  • Think outside the fabric box.  Table linens, dressing table mats, handkerchiefs, sheets, tea towels, pillowcases, aprons, curtains, cushion covers- all make good vintage fabric sources.  I never find bolts of vintage fabric when I am scrabbling in a pile of rags at a market but I find lots of napkins and linen coasters- many unused with hand embroidered motifs- they can all be used and will add a unique feature to your makes. Look out for other sewing paraphernalia too like threads, fastenings and buttons that you may want to display or use in your sewing.


  • Beware of sunlight. Beware of fabric stacked on open shelves.  Fabric does look pretty stacked in colour order on a bookcase but the sunlight will fade the colours and weaken the fibres and vintage fabrics are especially vulnerable.


  • Dip into your stash.   With the best prints being hard to come by, we often end up hoarding vintage fabric rather then using it.  The good news is a little can go along way.  Don’t use your last piece of your favourite vintage fabric to experiment with a new bag pattern- test the pattern with a less precious fabric first!  Many craft projects work with scraps and a teeny piece of your precious vintage stash is enough to lift and enhance whatever you are making and add a little touch of vintage charm.  Small pieces of your favourite prints also work well framed in mini embroidery hoops or tiny picture frames.
Caring for vintage fabrics

Where to buy

Online: eBay, Etsy, Folksy and vintage online specialists such as Donna Flower Vintage or Vintage Fabrics.  You may find a bargain online but be prepared to pay a bit more for someone who has found the fabric for you and has checked its quality and researched the design.

Carboot sales, church sales, friends clearing out, jumble sales and charity shops are all good sources for vintage textiles but they are often full of other people looking for the same thing!  Be prepared to get there early or visit frequently. Jumble sales in more rural and remote areas can be more fruitful than those in well-populated cities.  Vintage shops, fabric fairs and rag markets have sprung up in the last few years and many sell sewing paraphernalia.

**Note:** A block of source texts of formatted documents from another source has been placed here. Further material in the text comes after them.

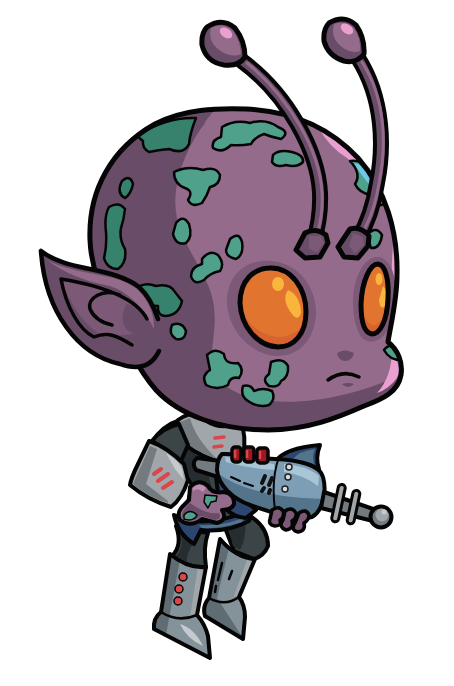
<!DOCTYPE html>
<html lang="en">
<head>
<meta charset="utf-8">
<title>Alien with ray gun</title>
<style>
:root{--ink:#050505;--skin:#946b8b;--skin-dark:#694d68;--skin-mid:#7b5977;--skin-light:#bd8fb4;--pink:#e99fd0;--spot:#4fa18c;--spot-dark:#37826d;--eye:#e17530;--eye-light:#f9b53c;--metal:#a0a6aa;--metal-dark:#737b80;--metal-light:#c5cace;--boot:#84929a;--boot-dark:#5f6c73;--suit:#3b4548;--suit-dark:#262d30;--blue:#2c4670;--gun:#7d9eb4;--gun-dark:#54748c;--gun-light:#a9c6d6;--red:#d9474a;--red-dark:#9c1722}
html,body{margin:0;background:#fff;overflow:hidden}
svg{display:block;width:454px;height:686px}
.line{stroke:var(--ink);stroke-width:4;stroke-linejoin:round;stroke-linecap:round}
.thin{stroke:var(--ink);stroke-width:2.5;stroke-linejoin:round;stroke-linecap:round}
.none{fill:none}
.skin{fill:var(--skin)}.skin-dark{fill:var(--skin-dark)}.skin-mid{fill:var(--skin-mid)}.skin-light{fill:var(--skin-light)}.pink{fill:var(--pink)}
.spot{fill:var(--spot)}.spot-dark{fill:var(--spot-dark)}
.eye{fill:var(--eye)}.eye-light{fill:var(--eye-light)}
.metal{fill:var(--metal)}.metal-dark{fill:var(--metal-dark)}.metal-light{fill:var(--metal-light)}
.boot{fill:var(--boot)}.boot-dark{fill:var(--boot-dark)}
.suit{fill:var(--suit)}.suit-dark{fill:var(--suit-dark)}.blue{fill:var(--blue)}
.gun{fill:var(--gun)}.gun-dark{fill:var(--gun-dark)}.gun-light{fill:var(--gun-light)}
.red{fill:var(--red)}.red-dark{fill:var(--red-dark)}
</style>
</head>
<body>
<svg viewBox="0 0 454 686" role="img" aria-label="Purple cartoon alien with antennae holding a ray gun">
<defs>
<path id="head-shape" d="M90 240C88 190 112 148 155 124C184 109 217 108 246 109C292 111 330 128 358 158C386 190 398 232 397 275C397 300 391 323 388 342C398 350 403 362 401 375C398 392 383 399 364 406C339 417 308 430 268 430C222 430 180 416 156 390C137 368 124 340 112 312C99 288 91 266 90 240Z"/>
<clipPath id="head-clip"><use href="#head-shape"/></clipPath>
<path id="eye-near-shape" d="M240 303C240 281 253 268 271 268C291 268 306 288 306 312C306 334 294 347 278 347C257 346 241 326 240 303Z"/>
<clipPath id="eye-near-clip"><use href="#eye-near-shape"/></clipPath>
<path id="eye-far-shape" d="M361 304C362 281 370 264 378 264C386 265 389 281 388 299C387 321 380 334 372 334C364 333 361 320 361 304Z"/>
<clipPath id="eye-far-clip"><use href="#eye-far-shape"/></clipPath>
<path id="boot-near-shape" d="M170 554Q188 569 206 567L197 615Q205 624 208 636L210 658L154 629Q153 618 161 612Z"/>
<clipPath id="boot-near-clip"><use href="#boot-near-shape"/></clipPath>
<path id="boot-far-shape" d="M220 539Q236 558 255 559L239 597Q245 605 245 617L243 639L205 616Q202 606 209 598Z"/>
<clipPath id="boot-far-clip"><use href="#boot-far-shape"/></clipPath>
<path id="gun-shape" d="M222 454C240 453 255 458 275 459C298 460 320 465 323 477C327 491 323 511 312 517C296 521 270 512 250 505C233 499 218 485 217 470Q217 459 222 454Z"/>
<clipPath id="gun-clip"><use href="#gun-shape"/></clipPath>
</defs>

<g id="far-leg">
<path class="suit line" d="M222 520L250 516Q268 527 268 546Q264 556 254 559L234 551Z"/>
<path class="suit-dark" d="M226 521L245 519Q247 537 240 550L233 546Z"/>
<use href="#boot-far-shape" class="boot"/>
<g clip-path="url(#boot-far-clip)"><path class="boot-dark" d="M218 536L229 548L217 598L245 641L200 620V598Z"/><path class="metal" d="M249 554L257 559L240 597L234 596Z"/></g>
<path class="thin none" d="M209 598Q225 607 239 597M222 563L218 580M216 586L215 592M232 571L229 579" stroke-width="2"/>
<use href="#boot-far-shape" class="none line"/>
</g>

<g id="near-leg">
<path class="suit line" d="M180 528L208 533Q203 547 206 567Q186 568 172 556Q183 545 176 526Z"/>
<path class="suit-dark" d="M181 535L194 542Q186 554 187 562L176 556Q184 548 181 535Z"/>
<use href="#boot-near-shape" class="boot"/>
<g clip-path="url(#boot-near-clip)"><path class="boot-dark" d="M168 552L180 560L170 613L166 635L150 632Z"/><path class="metal" d="M198 566H209L198 615L190 617Z"/><path class="metal-light" d="M180 624Q194 628 203 646Q187 639 180 624Z"/></g>
<path class="thin none" d="M161 612Q178 623 197 615"/>
<g class="red thin" style="stroke-width:1.5"><circle cx="183" cy="577" r="4"/><circle cx="179" cy="589" r="4"/><circle cx="178" cy="601" r="4"/></g>
<use href="#boot-near-shape" class="none line"/>
</g>

<g id="torso">
<path class="suit line" d="M180 420Q162 426 153 441L176 459L192 485L184 520Q210 535 250 519L245 450L239 419Z"/>
<path class="suit-dark" d="M176 443L202 452L218 510L190 516L194 486Z"/>
<path class="metal line" d="M178 420Q190 411 208 414L240 420Q247 436 243 455L216 461Q192 453 174 435Z"/>
<path class="metal-dark" d="M180 422L190 418Q195 438 217 459Q195 452 177 435Z"/>
<path class="suit line" d="M203 412H239L236 424Q220 430 205 420Z"/>
<g stroke="#d9474a" stroke-width="3.5" stroke-linecap="round"><path d="M215 438L224 437M214 447L222 446M220 456L226 455"/></g>
<path class="blue line" d="M174 515Q202 530 252 510L249 521Q226 533 201 530L194 544Q178 534 174 515Z"/>
<path class="gun-dark" d="M199 525Q222 527 245 517L242 522Q222 529 202 528Z"/>
</g>

<g id="ray-gun">
<path class="blue line" d="M276 461Q285 448 320 445Q315 458 319 469Z"/>
<path class="gun-dark" d="M293 459Q299 451 315 449Q312 456 314 464Z"/>
<path class="metal-dark line" d="M197 458L220 461L218 477L196 470Q191 463 197 458Z"/>
<path class="blue line" d="M216 477L236 492L256 510L246 518Q230 517 219 501Z"/>
<use href="#gun-shape" class="gun"/>
<g clip-path="url(#gun-clip)">
<path class="gun-dark" d="M214 470Q244 497 324 499L315 523L242 509Z"/>
<path class="gun-light" d="M225 457Q255 461 274 464L275 470Q251 469 226 462ZM284 464Q308 466 319 476L318 486Q304 475 284 472Z"/>
<path class="thin none" d="M279 457Q270 482 276 516" style="stroke-width:2"/>
<path class="thin none" d="M231 477L240 481M244 483L253 486" style="stroke-width:2"/>
</g>
<g fill="#d9dde0" stroke="#222" stroke-width="1.5"><circle cx="289" cy="467" r="3"/><circle cx="288" cy="477" r="3"/><circle cx="285" cy="489" r="3"/></g>
<path class="none" stroke="#111" stroke-width="4" stroke-linecap="round" d="M265 476L262 483M272 478L269 485M264 488L262 491M270 490L269 493"/>
<use href="#gun-shape" class="none line"/>
<g class="red-dark line" style="stroke-width:3.5"><rect x="232" y="447" width="9" height="15" rx="3"/><rect x="244" y="447" width="10" height="15" rx="3"/><rect x="257" y="448" width="11" height="15" rx="3"/></g>
<path class="none" stroke="#d9474a" stroke-width="2.5" d="M235 450V458M247 450V458M260 451V459"/>
<path class="metal-dark line" d="M324 492L376 510L373 521L321 508Z"/>
<g class="metal line" style="stroke-width:3"><rect x="335" y="484" width="7" height="38" rx="3.5" transform="rotate(12 338 503)"/><rect x="350" y="490" width="7" height="34" rx="3.5" transform="rotate(12 353 507)"/></g>
<circle class="metal-dark line" cx="381" cy="517" r="10.5"/>
<circle class="metal" cx="382" cy="515" r="6.5"/><circle class="metal-light" cx="384" cy="512" r="2.5"/>
</g>

<g id="near-arm">
<path class="suit line" d="M179 424Q162 428 152 441L181 461L188 445Z"/>
<path class="metal line" d="M149 441Q167 447 184 464L188 480Q182 499 171 507Q148 500 130 485Q131 478 138 464Z"/>
<path class="metal-dark" d="M150 446L157 449L146 484L168 501L168 503Q147 497 133 484Z"/>
<path class="metal-light" d="M166 453Q178 460 182 469L184 480L175 469Z"/>
<path class="none" stroke="#d9474a" stroke-width="4" stroke-linecap="round" d="M154 474L161 469M158 481L168 474M163 488L172 482"/>
<path class="skin line" d="M190 487Q199 478 208 486Q212 494 224 492Q235 494 234 504Q232 510 222 510Q228 520 217 523L202 519Q190 528 180 520Q176 513 183 506L189 500Z"/>
<path class="skin-dark" d="M190 503Q206 515 219 513Q222 519 215 520L202 516Q190 524 182 517Q181 511 190 503Z"/>
<path class="spot thin" style="stroke-width:1.5" d="M205 495L217 496L216 501L211 502L208 508L204 502ZM184 515Q190 508 197 515Q194 522 184 519Z"/>
<path class="skin-light" d="M193 488Q200 481 206 488L203 492Q198 487 193 491Z"/>
</g>

<g id="far-hand" class="skin-mid line" style="stroke-width:3.5">
<path d="M272 510Q279 505 283 511Q285 517 280 520Q282 526 275 526Q268 525 270 519Z"/>
<path d="M285 511Q292 506 296 513Q297 518 292 521Q294 529 286 530Q278 527 283 520Z"/>
<path d="M299 513Q306 508 309 515Q309 520 304 523Q306 531 298 532Q290 530 295 523Z"/>
</g>

<g id="head">
<use href="#head-shape" class="skin"/>
<g clip-path="url(#head-clip)">
<path class="skin-dark" d="M85 100H226Q184 139 176 190C171 231 194 252 208 285C224 322 205 351 215 374C238 413 330 409 402 374V440H80Z"/>
<path class="skin" d="M204 123Q226 111 252 108H216Z"/>
<path class="pink" d="M318 127Q351 145 374 180L386 209Q365 172 347 158Q330 148 318 127ZM392 352Q402 366 397 378Q389 389 377 393Q391 378 392 352ZM394 235Q399 270 393 299Q390 271 394 235Z"/>
<g class="thin">
<path class="spot-dark" d="M137 136Q165 117 196 118Q190 133 189 144Q184 155 169 149Q158 150 149 152Q142 148 143 141Z"/>
<path class="spot" d="M222 127Q235 119 250 123Q266 118 278 127Q291 132 281 139Q271 137 264 134Q255 137 251 144Q240 146 231 145Q222 154 213 148Q211 140 221 137Z"/>
<path class="spot" d="M273 155Q279 149 292 152Q304 155 303 162Q297 168 286 165Q276 168 272 162Z"/>
<path class="spot" d="M174 172Q188 165 203 170Q216 166 220 175Q220 185 210 187Q207 196 202 203Q192 208 188 200Q194 191 185 188Q174 184 174 172Z"/>
<path class="spot-dark" d="M122 181Q130 174 133 184Q131 194 125 198Q116 193 122 181Z"/>
<path class="spot-dark" d="M109 207Q119 201 125 209Q124 219 121 228Q119 239 125 249Q127 263 118 269Q107 269 104 258Q107 246 106 232Q104 216 109 207Z"/>
<path class="spot" d="M176 223Q183 214 189 224Q193 237 186 243Q176 246 173 234Z"/>
<path class="spot" d="M230 239Q239 231 242 242Q244 255 236 259Q226 257 226 250Z"/>
<path class="spot" d="M202 259Q210 249 218 255Q225 264 220 271Q210 273 204 280Q194 286 191 276Q191 267 202 264Z"/>
<path class="spot-dark" d="M134 290Q144 281 156 286Q170 283 175 292L182 301Q179 315 166 316Q157 316 158 306Q142 305 134 290Z"/>
<path class="spot" d="M172 325Q182 321 186 331Q185 341 176 339Q168 334 172 325Z"/>
<path class="spot" d="M207 355Q215 347 224 354Q225 365 238 363Q245 370 239 378Q230 376 228 385Q217 391 206 385Q201 375 210 370Z"/>
<path class="spot" d="M271 362Q283 357 288 366Q289 377 281 381Q279 388 269 386Q261 380 269 374Z"/>
<path class="spot" d="M243 386Q251 384 254 391Q263 387 272 391Q276 399 269 405Q258 408 248 401Q240 396 243 386Z"/>
<path class="spot" d="M350 161Q362 159 371 171Q380 185 385 203Q374 211 371 195Q359 193 355 184Q362 174 350 161Z"/>
<path class="spot" d="M367 235Q376 225 382 235Q380 249 371 248Z"/>
<path class="spot" d="M384 350Q388 344 397 346L403 360Q390 361 384 350Z"/>
</g>
<path fill="#6fc9e6" d="M354 163Q363 164 369 176L379 194Q365 182 354 163Z"/>
<path class="skin-mid" d="M227 304C226 275 246 259 271 261C299 263 317 288 316 315C314 341 298 357 275 356C249 353 229 330 227 304ZM353 303C353 276 366 252 382 258C396 264 398 290 393 317C387 341 371 347 361 337Q353 324 353 303Z"/>
</g>
<use href="#head-shape" class="none line" style="stroke-width:5"/>
<path class="skin-dark" d="M337 353Q345 348 354 353Q352 361 345 361Q338 360 337 353ZM342 384Q348 382 354 384Q348 390 342 384Z"/>
<path class="none line" style="stroke-width:3.5" d="M328 380Q343 369 359 377"/>
</g>

<g id="eyes">
<use href="#eye-near-shape" class="eye"/>
<g clip-path="url(#eye-near-clip)"><path fill="#d7632f" d="M238 300Q247 333 278 337Q296 337 307 320V350H238Z"/><path class="eye-light" d="M288 290Q300 295 301 313Q298 322 292 314Q281 300 288 290Z"/><ellipse class="eye-light" cx="278" cy="284" rx="6" ry="7"/></g>
<use href="#eye-near-shape" class="none line" style="stroke-width:5"/>
<use href="#eye-far-shape" class="eye"/>
<g clip-path="url(#eye-far-clip)"><path fill="#d7632f" d="M360 302Q365 326 375 325Q384 321 390 305V336H360Z"/><path class="eye-light" d="M383 286Q389 291 385 306Q380 311 379 300Z"/><ellipse class="eye-light" cx="379" cy="279" rx="3.5" ry="6"/></g>
<use href="#eye-far-shape" class="none line" style="stroke-width:5"/>
</g>

<g id="ear">
<path class="skin-dark" d="M41 251C68 272 111 266 139 287C157 302 162 327 155 347C148 365 137 369 120 364C78 355 45 312 41 251Z"/>
<path class="skin" d="M47 260C79 277 120 272 139 291Q154 306 154 329Q137 295 110 286Q72 279 47 260Z"/>
<path class="skin-mid" d="M61 279Q94 281 123 295Q141 306 147 319L133 334L105 337Q77 323 61 279Z"/>
<path class="skin-dark" d="M126 304Q143 307 147 320L135 334Q116 328 126 304Z"/>
<path class="none line" d="M41 251C68 272 111 266 139 287Q151 298 158 319M41 251C45 312 78 355 120 364Q148 374 159 351" style="stroke-width:4.5"/>
<path class="none line" style="stroke-width:3.5" d="M147 319C134 294 91 284 61 279C66 306 79 330 94 337C109 331 119 337 132 345M120 295C103 288 87 298 90 309Q95 321 112 325"/>
</g>

<g id="antennae">
<path class="none" stroke="#050505" stroke-width="16" stroke-linecap="round" d="M242 61C287 94 318 151 320 193Q321 217 314 240M358 58C384 99 384 148 377 183Q372 216 358 239"/>
<path class="none" stroke="#694d68" stroke-width="8" stroke-linecap="round" d="M242 61C287 94 318 151 320 193Q321 217 314 240M358 58C384 99 384 148 377 183Q372 216 358 239"/>
<path class="none" stroke="#946b8b" stroke-width="3" stroke-linecap="round" d="M247 63C289 97 320 151 322 193Q323 213 318 231M362 62C387 101 386 148 379 183Q375 209 365 228"/>
<path class="skin-dark line" style="stroke-width:5" d="M305 233Q316 227 326 235L328 243L320 257L305 258L296 250ZM350 229Q361 226 369 236L368 246L358 258L344 257L338 247Z"/>
<path class="skin-mid" d="M309 236L321 236L324 243L317 252L309 249ZM353 233L363 237L364 245L355 253L349 246Z"/>
<path class="skin-dark line" style="stroke-width:5" d="M207 27Q222 17 235 28Q245 41 245 57Q238 67 224 65Q206 62 202 45Q201 33 207 27ZM329 23Q344 14 356 25Q365 38 364 54Q356 64 344 61Q328 56 324 41Q323 29 329 23Z"/>
<path class="skin" d="M211 28Q224 22 233 31Q241 43 241 54Q233 58 222 52Q207 43 211 28ZM334 24Q345 20 354 28Q361 39 360 51Q351 54 342 47Q330 38 334 24Z"/>
<g class="pink"><ellipse cx="226" cy="33" rx="7" ry="4.5" transform="rotate(35 226 33)"/><ellipse cx="347" cy="29" rx="7" ry="4.5" transform="rotate(35 347 29)"/></g>
</g>
</svg>
</body>
</html>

Prices tend to be on the high side but you may find a bargain. 

Building your vintage stash takes time.  I’ve collected my vintage fabrics over many years.   Swapping small pieces with sewing friends is a great way to increase variety.  Remember, you don’t need yards and yards of fabric; just a small collection of vintage scraps can greatly enrich your stash and add an individual touch to your projects.

 Find out more about Kerry and find several useful tutorials on her blog: http://www.verykerryberry.blogspot.co.uk